Aim of the exercise: For the records below, give the number of lines in which "move" appears, and add nothing else.

········

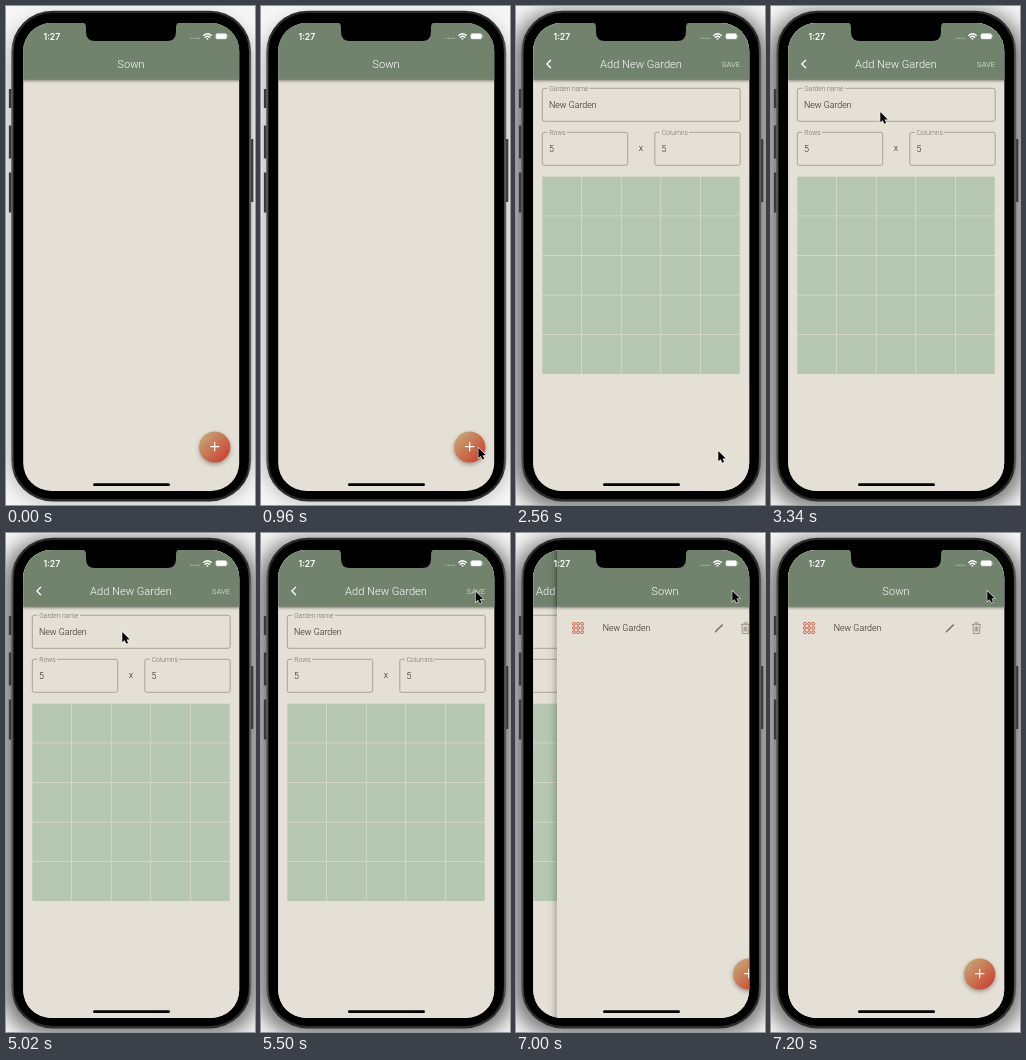
An HTML page for the animation above (8 s loop, 249x499 px).

```html
<!DOCTYPE html>
<html lang="en">
<head>
<meta charset="utf-8">
<title>Garden planner</title>
<style>
  html, body { margin: 0; width: 100%; height: 100%; overflow: hidden; background: #f6f6f6; }
  svg { display: block; width: 249px; height: 499px; }
  text { font: 300 8.86px Roboto, sans-serif; fill: #24231f; }
  .title { font-size: 11.1px; fill: #fff; text-anchor: middle; }
  .label { font-size: 6.65px; fill: #6f6b5e; }
  .save { font-size: 7.75px; fill: #f0f3ee; }
  .time { font: 600 8.6px Inter, sans-serif; fill: #fff; }
  .field { fill: none; stroke: #8d887a; stroke-width: .7; }
  .line { fill: none; stroke: #fff; stroke-linecap: round; }
  .soft { filter: blur(10px); }
  .fab { filter: drop-shadow(0 2px 2px #0005); }
  .bar { filter: drop-shadow(0 1px 1.4px #0008); }
</style>
</head>
<body>
<svg viewBox="0 0 249 499">
  <defs>
    <clipPath id="screen"><rect x="17.2" y="17" width="216" height="468" rx="28"/></clipPath>
    <linearGradient id="warm" x1=".08" y1=".08" x2=".86" y2=".86">
      <stop stop-color="#c6a877"/><stop offset="1" stop-color="#cb4632"/>
    </linearGradient>
    <linearGradient id="edge">
      <stop stop-opacity="0"/><stop offset=".5" stop-opacity=".03"/><stop offset="1" stop-opacity=".2"/>
    </linearGradient>
    <linearGradient id="metal">
      <stop stop-color="#666"/><stop offset=".015" stop-color="#2c2c2c"/>
      <stop offset=".985" stop-color="#2c2c2c"/><stop offset="1" stop-color="#666"/>
    </linearGradient>
    <g id="sheet">
      <rect x="17" y="17" width="217" height="469" fill="#e5e0d5"/>
      <rect class="bar" x="17" y="17" width="217" height="56.5" fill="#71836c"/>
    </g>
    <g id="home">
      <use href="#sheet"/>
      <text class="title" x="125" y="62.2">Sown</text>
      <circle class="fab" cx="208.7" cy="441" r="15.6" fill="url(#warm)"/>
      <path class="line" d="M204.5 440.6h8.4M208.7 436.4v8.4" stroke-width="1.2"/>
    </g>
  </defs>

  <rect class="soft" id="calm" x="4" y="14" width="241" height="480" rx="42" fill-opacity=".3"/>
  <rect class="soft" id="focus" x="-3" y="6" width="255" height="496" rx="44" fill-opacity=".55"/>

  <path d="M4.6 83v19M4.6 119.5v33M4.6 166.5v40M245.6 133v63" stroke="#383838" stroke-width="3.4"/>
  <rect x="5.2" y="4.7" width="240" height="490.8" rx="41.5" fill="url(#metal)"/>
  <rect x="7.5" y="7" width="235.4" height="486" rx="39"/>

  <g clip-path="url(#screen)">
    <use href="#home"/>
    <g id="add">
      <use href="#sheet"/>
      <path class="line" d="M34.6 54.3l-3.7 3.7 3.7 3.7" stroke-width="1.3"/>
      <text class="title" x="125" y="62">Add New Garden</text>
      <text class="save" id="save" x="205.8" y="60.8">SAVE</text>
      <g id="form"></g>
      <text x="122.8" y="145.3">x</text>
    </g>
    <g id="list">
      <rect x="6" y="17" width="11" height="469" fill="url(#edge)"/>
      <use href="#home"/>
      <g id="dots" fill="none" stroke="#c65640" stroke-width=".9"></g>
      <text x="62.7" y="98">New Garden</text>
      <path d="M174.8 99.4l.6-1.4 6.8-6.7.8.8-6.8 6.7z" fill="#66635a" stroke="#66635a" stroke-width=".3"/>
      <path d="M201 91.4h9M204 91.2v-1.4h3v1.4M202 91.6l.5 8.9h6l.5-8.9M204.2 93.5v5M205.5 93.5v5M206.8 93.5v5" fill="none" stroke="#6c695f" stroke-width=".6"/>
    </g>
    <text class="time" x="37.5" y="33.8">1:27</text>
    <path d="M184.5 32.4h9.5" stroke="#fff" stroke-opacity=".4" stroke-width="1.2" stroke-dasharray="1.6 1"/>
    <path class="line" d="M197.6 29.4q3.9-3.4 7.8 0M199.2 31.2q2.3-2 4.6 0" stroke-width="1.3"/>
    <circle cx="201.5" cy="32.8" r=".9" fill="#fff"/>
    <rect x="209.8" y="27.6" width="11" height="5.5" rx="1.6" fill="#fff" stroke="#c5cdc2" stroke-width=".5"/>
    <path d="M221.9 29.4v1.9" stroke="#c5cdc2" stroke-width=".8"/>
    <path d="M76 16h98q-4 1-4 5v5q0 9-9 9H89q-9 0-9-9v-5q0-4-4-5z"/>
    <rect x="87" y="477.2" width="77" height="2.9" rx="1.45"/>
  </g>
  <g id="cursor">
    <path transform="translate(.3 .9) scale(.84)" d="M0 0v12.4l2.8-2.6 2 4.3 2.1-.9-1.9-4.2h3.9z" stroke="#fff" stroke-width="1.2" paint-order="stroke"/>
  </g>
</svg>
<script>
const $ = id => document.getElementById(id);
const clamp = v => Math.min(1, Math.max(0, v));
const span = (t, from, to) => clamp((t - from) / (to - from));
const show = (id, alpha) => $(id).setAttribute('opacity', alpha);
const move = (id, x, y) => $(id).setAttribute('transform', `translate(${x} ${y})`);

// Outlined input with a gap in the border for its label
function field(x, y, right, gap, label, value) {
  const bottom = y + 33;
  return `<path class="field" d="M${gap} ${y}H${right - 2}q2 0 2 2V${bottom - 2}q0 2-2 2H${x + 2}q-2 0-2-2V${y + 2}q0-2 2-2h3"/>
    <text class="label" x="${x + 7}" y="${y + 2.8}">${label}</text>
    <text x="${x + 6.7}" y="${y + 19.2}">${value}</text>`;
}

let form = field(26.3, 82.3, 224.2, 74, 'Garden name', 'New Garden')
  + field(26.3, 126.3, 111.7, 51, 'Rows', 5)
  + field(138.8, 126.3, 224.2, 173, 'Columns', 5);
for (let i = 0; i < 25; i++) {
  const x = 26.3 + i % 5 * 39.6, y = 170.6 + Math.floor(i / 5) * 39.6;
  form += `<rect x="${x}" y="${y}" width="39" height="39" fill="#b5c7b0"/>`;
}
$('form').innerHTML = form;

let dots = '';
for (let i = 0; i < 9; i++) {
  dots += `<circle cx="${33.9 + i % 3 * 4.2}" cy="${90.8 + Math.floor(i / 3) * 4.2}" r="1.45"/>`;
}
$('dots').innerHTML = dots;

// Pointer stops: time, x, y
const stops = [
  [640, 174, 501], [1040, 222, 434], [1240, 214, 437],
  [2150, 214, 437], [2320, 202, 444], [2560, 202, 444],
  [3060, 109, 105], [3880, 109, 105], [4020, 112, 100],
  [5000, 112, 100], [5020, 116, 98], [5540, 216, 57], [8000, 216, 57]
];

function pointer(t) {
  const n = stops.findIndex(s => s[0] > t);
  if (n < 1) return [174, 520];
  const [a, b] = [stops[n - 1], stops[n]];
  const k = span(t, a[0], b[0]), e = k * k * (3 - 2 * k);
  return [a[1] + (b[1] - a[1]) * e, a[2] + (b[2] - a[2]) * e];
}

// cubic-bezier(.35, .91, .33, .97)
function glide(p) {
  const at = (s, a, b) => 3 * (1 - s) ** 2 * s * a + 3 * (1 - s) * s * s * b + s ** 3;
  let lo = 0, hi = 1;
  for (let i = 0; i < 20; i++) {
    const mid = (lo + hi) / 2;
    if (at(mid, .35, .33) < p) lo = mid; else hi = mid;
  }
  return at(lo, .91, .97);
}

function draw(now) {
  const t = now % 8000;
  const focus = span(t, 1640, 1720);
  show('calm', 1 - focus);
  show('focus', focus);
  show('add', span(t, 2140, 2320));
  $('save').style.fill = t >= 6660 ? '#c3d3de' : '';

  const slide = t >= 7200 ? 1 : glide(span(t, 6822, 7222));
  move('list', 216.5 * (1 - slide), 0);
  show('list', slide > 0 ? 1 : 0);
  move('add', -72 * slide, 0);
  move('cursor', ...pointer(t));
  requestAnimationFrame(draw);
}
requestAnimationFrame(draw);
</script>
</body>
</html>
```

········

Answer below: 4